Scientists in the Center for Pollinator Research at Penn State received three grants from the U.S. Department of Agriculture and the National Science Foundation to study various threats to honey bees, including disease, pesticides and the extinction and invasion of other species into their habitats.
A team of scientists that includes Christina Grozinger, associate professor of entomology and director of the Center for Pollinator Research, will use a $467,000 grant from U.S. Department of Agriculture to examine and develop tools to mitigate the effects of a gut parasite, Nosema ceranae, that negatively impacts honey bees and has been linked to colony losses.
"Honey bees play a vital role in the agricultural system because they pollinate about 75 percent of our major global crops, including nutrient-rich vegetables, fruits and nuts," said Grozinger. "The microsporidian parasite Nosema ceranae is widespread throughout the United States and the world. This parasite interferes with the digestive system and metabolic function of honey bees, leading to increased mortality of individual bees, which in turn can profoundly impact the social structure and health of the colony. This parasite is regarded as a key threat to bee health and has been implicated in alarming colony losses."
Grozinger and her colleagues, including scientists at the USDA's Bee Research Laboratory and the University of Kentucky, will use genomic and genetic techniques to improve the current understanding of how Nosema ceranae infects bees and spreads throughout their colonies. They will characterize the genes that enable this parasite to invade honey bee tissues, and use this information to develop specific therapeutics to reduce the parasite's virulence and the host's susceptibility to infection.

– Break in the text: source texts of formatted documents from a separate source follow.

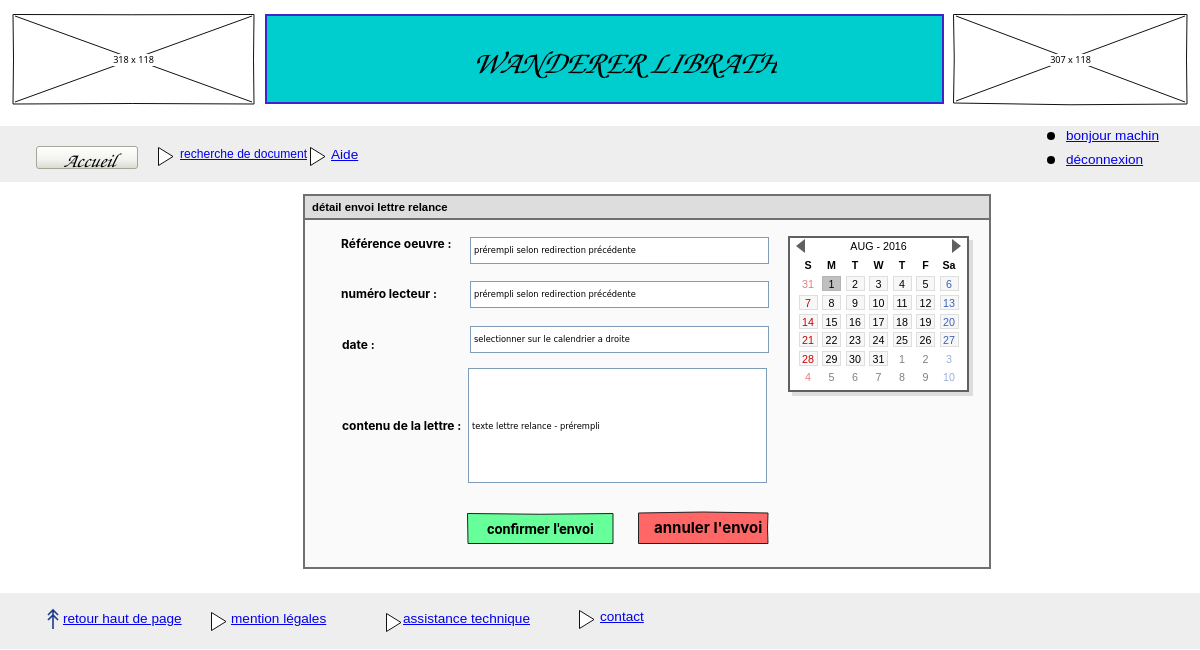
<!DOCTYPE html>
<html lang="fr">
<head>
<meta charset="utf-8">
<title>Détail envoi lettre relance</title>
<style>
:root {
  --bar: #eeeeee;
  --banner: #00cdcd;
  --banner-edge: #4422cc;
  --link: #0000ee;
  --panel: #fafafa;
  --panel-head: #dddddd;
  --panel-edge: #707070;
  --field-edge: #7f9db9;
  --confirm: #66ff99;
  --cancel: #ff6666;
  --sunday: #cc0000;
  --saturday: #3a62b8;
}
* { box-sizing: border-box; margin: 0; padding: 0; }
body { width: 1200px; height: 650px; overflow: hidden; background: #fff; color: #000; font: 13.6px/16px "Liberation Sans", sans-serif; }
svg { display: block; flex: none; overflow: visible; }
a { color: var(--link); white-space: nowrap; }

.site-header { display: flex; height: 126px; padding: 14px 12px 0; }
.placeholder { position: relative; display: grid; place-items: center; height: 91px; }
.placeholder svg { grid-area: 1 / 1; fill: none; stroke: #111; }
.placeholder span { grid-area: 1 / 1; background: #fff; font: 9.1px/12px "Noto Sans", sans-serif; }
.banner { width: 679px; height: 90px; margin: 0 9px 0 10px; padding: 25px 0 0 204px; background: var(--banner); border: 2px solid var(--banner-edge); }
.banner h1 { width: 306px; overflow: hidden; white-space: nowrap; font: italic 32px/40px "TeX Gyre Chorus", cursive; }

.main-nav { display: flex; align-items: flex-start; height: 56px; padding-left: 36px; background: var(--bar); }
.home { width: 102px; height: 23px; margin: 20px 19px 0 0; padding-left: 4px; border: 1px solid #a5a598; border-radius: 3px; background: linear-gradient(#fff, #f2f2ef 60%, #dcdcd5); text-align: center; font: italic 20px/25px "TeX Gyre Chorus", cursive; }
.main-nav .triangle { margin-top: 21px; }
.search { width: 129px; margin: 20px 0 0 6px; font-size: 12.1px; }
.help { margin: 21px 0 0 5px; }
.account { position: absolute; left: 1047px; top: 124px; list-style: none; }
.account li { display: flex; align-items: center; gap: 11px; height: 24px; }
.account li::before { content: ""; width: 8px; height: 8px; border-radius: 50%; background: #000; }

main { height: 411px; padding: 12px 0 0 303px; }
.panel { width: 688px; height: 375px; border: 2px solid var(--panel-edge); background: var(--panel); }
.panel h2 { height: 24px; padding-left: 7px; border-bottom: 2px solid var(--panel-edge); background: var(--panel-head); font-size: 11.3px; line-height: 22px; }
.panel-body { display: flex; align-items: flex-start; padding: 16px 0 0 36px; }
.reminder { display: grid; grid-template-columns: 129px 299px; grid-template-rows: 44px 45px 42px 145px 31px; align-items: start; padding-top: 1px; }
.label { font: 700 12px/16px Inter, sans-serif; white-space: nowrap; }
.field { height: 27px; padding-left: 3px; border: 1px solid var(--field-edge); background: #fff; font: 8.3px/25px "DejaVu Sans", sans-serif; }
.letter { height: 115px; margin: 0 2px 0 -2px; line-height: 114px; }
.label-ref { margin-top: -1px; }
.label-reader { margin-top: 5px; }
.label-date { margin: 11px 0 0 1px; }
.label-letter { margin: 50px 0 0 1px; }
.actions { grid-column: 2; display: flex; align-items: flex-end; gap: 24px; height: 31px; margin-left: -3px; }
.action { display: grid; flex: none; align-items: center; white-space: nowrap; }
.action > * { grid-area: 1 / 1; }
.action svg { stroke: #222; }
.confirm svg { fill: var(--confirm); }
.cancel svg { fill: var(--cancel); }
.confirm span { padding-left: 20px; font: 700 14.3px/20px Roboto, sans-serif; }
.cancel span { padding-left: 16px; font: 700 15px/20px Inter, sans-serif; }

.calendar { width: 181px; height: 156px; margin-left: 19px; border: 2px solid #606060; background: #fff; box-shadow: 4px 4px #dddddd; }
.month { display: flex; justify-content: space-between; align-items: center; height: 16px; padding: 0 6px; font-size: 10.7px; }
.month svg { fill: #606060; }
.days { display: grid; grid-template-columns: repeat(7, 23.5px); grid-auto-rows: 18.6px; place-items: center; justify-content: center; margin-top: 2px; font-size: 10.7px; }
.days span { width: 19px; height: 15px; border: 1px solid #dedede; background: #f7f7f7; text-align: center; line-height: 14px; }
.days span:nth-of-type(7n+1) { color: var(--sunday); }
.days span:nth-of-type(7n) { color: var(--saturday); }
.days .out { border-color: transparent; background: none; opacity: .5; }
.days .today { border-color: #b4b4b4; background: #c0c0c0; }

.site-footer { display: grid; grid-template-columns: 163px 175px 193px auto; align-items: start; height: 56px; padding-left: 47px; background: var(--bar); }
.site-footer div { display: flex; align-items: flex-start; margin-top: 18px; }
.site-footer .triangle { margin: 1px 4px 0 0; }
.site-footer .support .triangle { margin: 2px 1px 0 0; }
.site-footer .contact { margin-top: 16px; }
.site-footer .contact .triangle { margin-right: 5px; }
.top svg { margin: -2px 4px 0 0; }
.triangle { fill: #fff; stroke: #111; }
</style>
</head>
<body>
<svg width="0" height="0" style="position:absolute" aria-hidden="true">
  <defs><path id="triangle" d="M1.5 .5V18.5L16 9.5Z"/></defs>
</svg>

<header class="site-header">
  <div class="placeholder">
    <svg width="243" height="91" aria-hidden="true">
      <path d="M1 .5Q120 1 242 .5Q241 45 242 90Q120 89 1 90Q2 45 1 .5Z"/>
      <path d="M3 2L240 88M240 2L3 88"/>
    </svg>
    <span>318 x 118</span>
  </div>
  <div class="banner"><h1>WANDERER LIBRATH</h1></div>
  <div class="placeholder">
    <svg width="235" height="91" aria-hidden="true">
      <path d="M.5 .5Q117 1 234 .5Q233 45 234 90Q117 92 .5 89Q2 45 .5 .5Z"/>
      <path d="M3 2L232 88M232 2L3 87"/>
    </svg>
    <span>307 x 118</span>
  </div>
</header>

<nav class="main-nav">
  <div class="home">Accueil</div>
  <svg class="triangle" width="17" height="19" aria-hidden="true"><use href="#triangle"/></svg>
  <a class="search" href="#">recherche de document</a>
  <svg class="triangle" width="17" height="19" aria-hidden="true"><use href="#triangle"/></svg>
  <a class="help" href="#">Aide</a>
  <ul class="account">
    <li><a href="#">bonjour machin</a></li>
    <li><a href="#">déconnexion</a></li>
  </ul>
</nav>

<main>
  <section class="panel">
    <h2>détail envoi lettre relance</h2>
    <div class="panel-body">
      <div class="reminder">
        <div class="label label-ref">Référence oeuvre :</div>
        <div class="field">prérempli selon redirection précédente</div>
        <div class="label label-reader">numéro lecteur :</div>
        <div class="field">prérempli selon redirection précédente</div>
        <div class="label label-date">date :</div>
        <div class="field">selectionner sur le calendrier a droite</div>
        <div class="label label-letter">contenu de la lettre :</div>
        <div class="field letter">texte lettre relance - prérempli</div>
        <div class="actions">
          <div class="action confirm">
            <svg width="147" height="31" aria-hidden="true"><path d="M.5 .5Q73 2 146 .5V30.5H1Z"/></svg>
            <span>confirmer l'envoi</span>
          </div>
          <div class="action cancel">
            <svg width="131" height="33" aria-hidden="true"><path d="M.5 2Q65 0 130 2Q129 17 130 32.5H.5Z"/></svg>
            <span>annuler l'envoi</span>
          </div>
        </div>
      </div>

      <div class="calendar">
        <div class="month">
          <svg width="9" height="14" aria-hidden="true"><polygon points="9,0 9,14 0,7"/></svg>
          AUG - 2016
          <svg width="9" height="14" aria-hidden="true"><polygon points="0,0 0,14 9,7"/></svg>
        </div>
        <div class="days">
          <b>S</b><b>M</b><b>T</b><b>W</b><b>T</b><b>F</b><b>Sa</b>
          <span class="out">31</span><span class="today">1</span><span>2</span><span>3</span><span>4</span><span>5</span><span>6</span>
          <span>7</span><span>8</span><span>9</span><span>10</span><span>11</span><span>12</span><span>13</span>
          <span>14</span><span>15</span><span>16</span><span>17</span><span>18</span><span>19</span><span>20</span>
          <span>21</span><span>22</span><span>23</span><span>24</span><span>25</span><span>26</span><span>27</span>
          <span>28</span><span>29</span><span>30</span><span>31</span><span class="out">1</span><span class="out">2</span><span class="out">3</span>
          <span class="out">4</span><span class="out">5</span><span class="out">6</span><span class="out">7</span><span class="out">8</span><span class="out">9</span><span class="out">10</span>
        </div>
      </div>
    </div>
  </section>
</main>

<footer class="site-footer">
  <div class="top">
    <svg width="12" height="20" fill="none" stroke="#1c3a8a" stroke-width="1.6" aria-hidden="true"><path d="M6 20V1M1 6L6 1L11 6M1 11L6 6L11 11"/></svg>
    <a href="#">retour haut de page</a>
  </div>
  <div class="legal">
    <svg class="triangle" width="17" height="19" aria-hidden="true"><use href="#triangle"/></svg>
    <a href="#">mention légales</a>
  </div>
  <div class="support">
    <svg class="triangle" width="17" height="19" aria-hidden="true"><use href="#triangle"/></svg>
    <a href="#">assistance technique</a>
  </div>
  <div class="contact">
    <svg class="triangle" width="17" height="19" aria-hidden="true"><use href="#triangle"/></svg>
    <a href="#">contact</a>
  </div>
</footer>
</body>
</html>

Poring Over Pesticides
Scientists in the Center for Pollinator Research will investigate the effects of pesticides on honey bees using a second grant from the USDA for $370,000,
"Modern pesticide formulations, particularly when multiple active ingredients are blended, require proprietary adjuvants and 'inerts' to achieve high efficacy for targeted pests," said Christopher Mullin, professor of entomology. "Recently, we have shown that honey bees are unusually sensitive to organosilicone spray adjuvants and other coformulants used in agrochemicals."
In this project the team, which includes Maryann Frazier, senior extension associate, will analyze the presence and fate of organosilicone spray adjuvants and other coformulants in bee ecosystems. Specifically, they will identify common 'inerts' in agrochemicals and other environmental chemicals used frequently around honey bees or in their preferred foraging areas; develop analytical methods to monitor and determine the fate of pesticide formulation and adjuvant ingredients within bee ecosystems; determine acute and sub-lethal effects of pesticides, their formulation ingredients, important metabolites and relevant combinations on bee physiological and behavioral systems; and facilitate integration and communication of results to beekeepers, growers, pesticide regulators, the agrochemical industry and the research community.
"Knowing relevant environmental levels of adjuvants and 'inerts' would allow improved risk assessment of total chemical loads and exposures for bee pollinators and other non-targets species," said Mullin. "In addition, we anticipate that if 'inerts' are influencing pesticide levels and general hive stress, formulation recommendations can be optimized for use in bee foraging areas."
Examining Effects of Extinction and Invasion
A third grant, funded by the National Science Foundation for $300,000, will enable researchers to investigate the impacts of extinctions and invasions on community stability and biodiversity. The team, which includes Colin Campbell, postdoctoral scholar in biology, Katriona Shea, professor of biology, and Reka Albert, professor of physics and of biology, will model perturbations to ecosystem structure, specifically the permanent or temporary removal or introduction of one or more species.
"This model will allow us to assess which species and ecosystem properties contribute to the susceptibility of an ecosystem to catastrophic failure, and which contribute most to stability," said Campbell.
According to Shea, the need to address the impacts of environmental perturbations is increasingly urgent.
"The addition or loss of species to existing ecological communities can have far-reaching consequences for both the community and the greater ecosystem in which the community is embedded," she said. "For example, the recent, rapid decline in pollinator levels poses a serious risk to global agriculture and food security. This project will advance our knowledge of how these complex systems function. Only if we can anticipate the effects of environmental perturbations can we act to prevent or ameliorate undesired outcomes."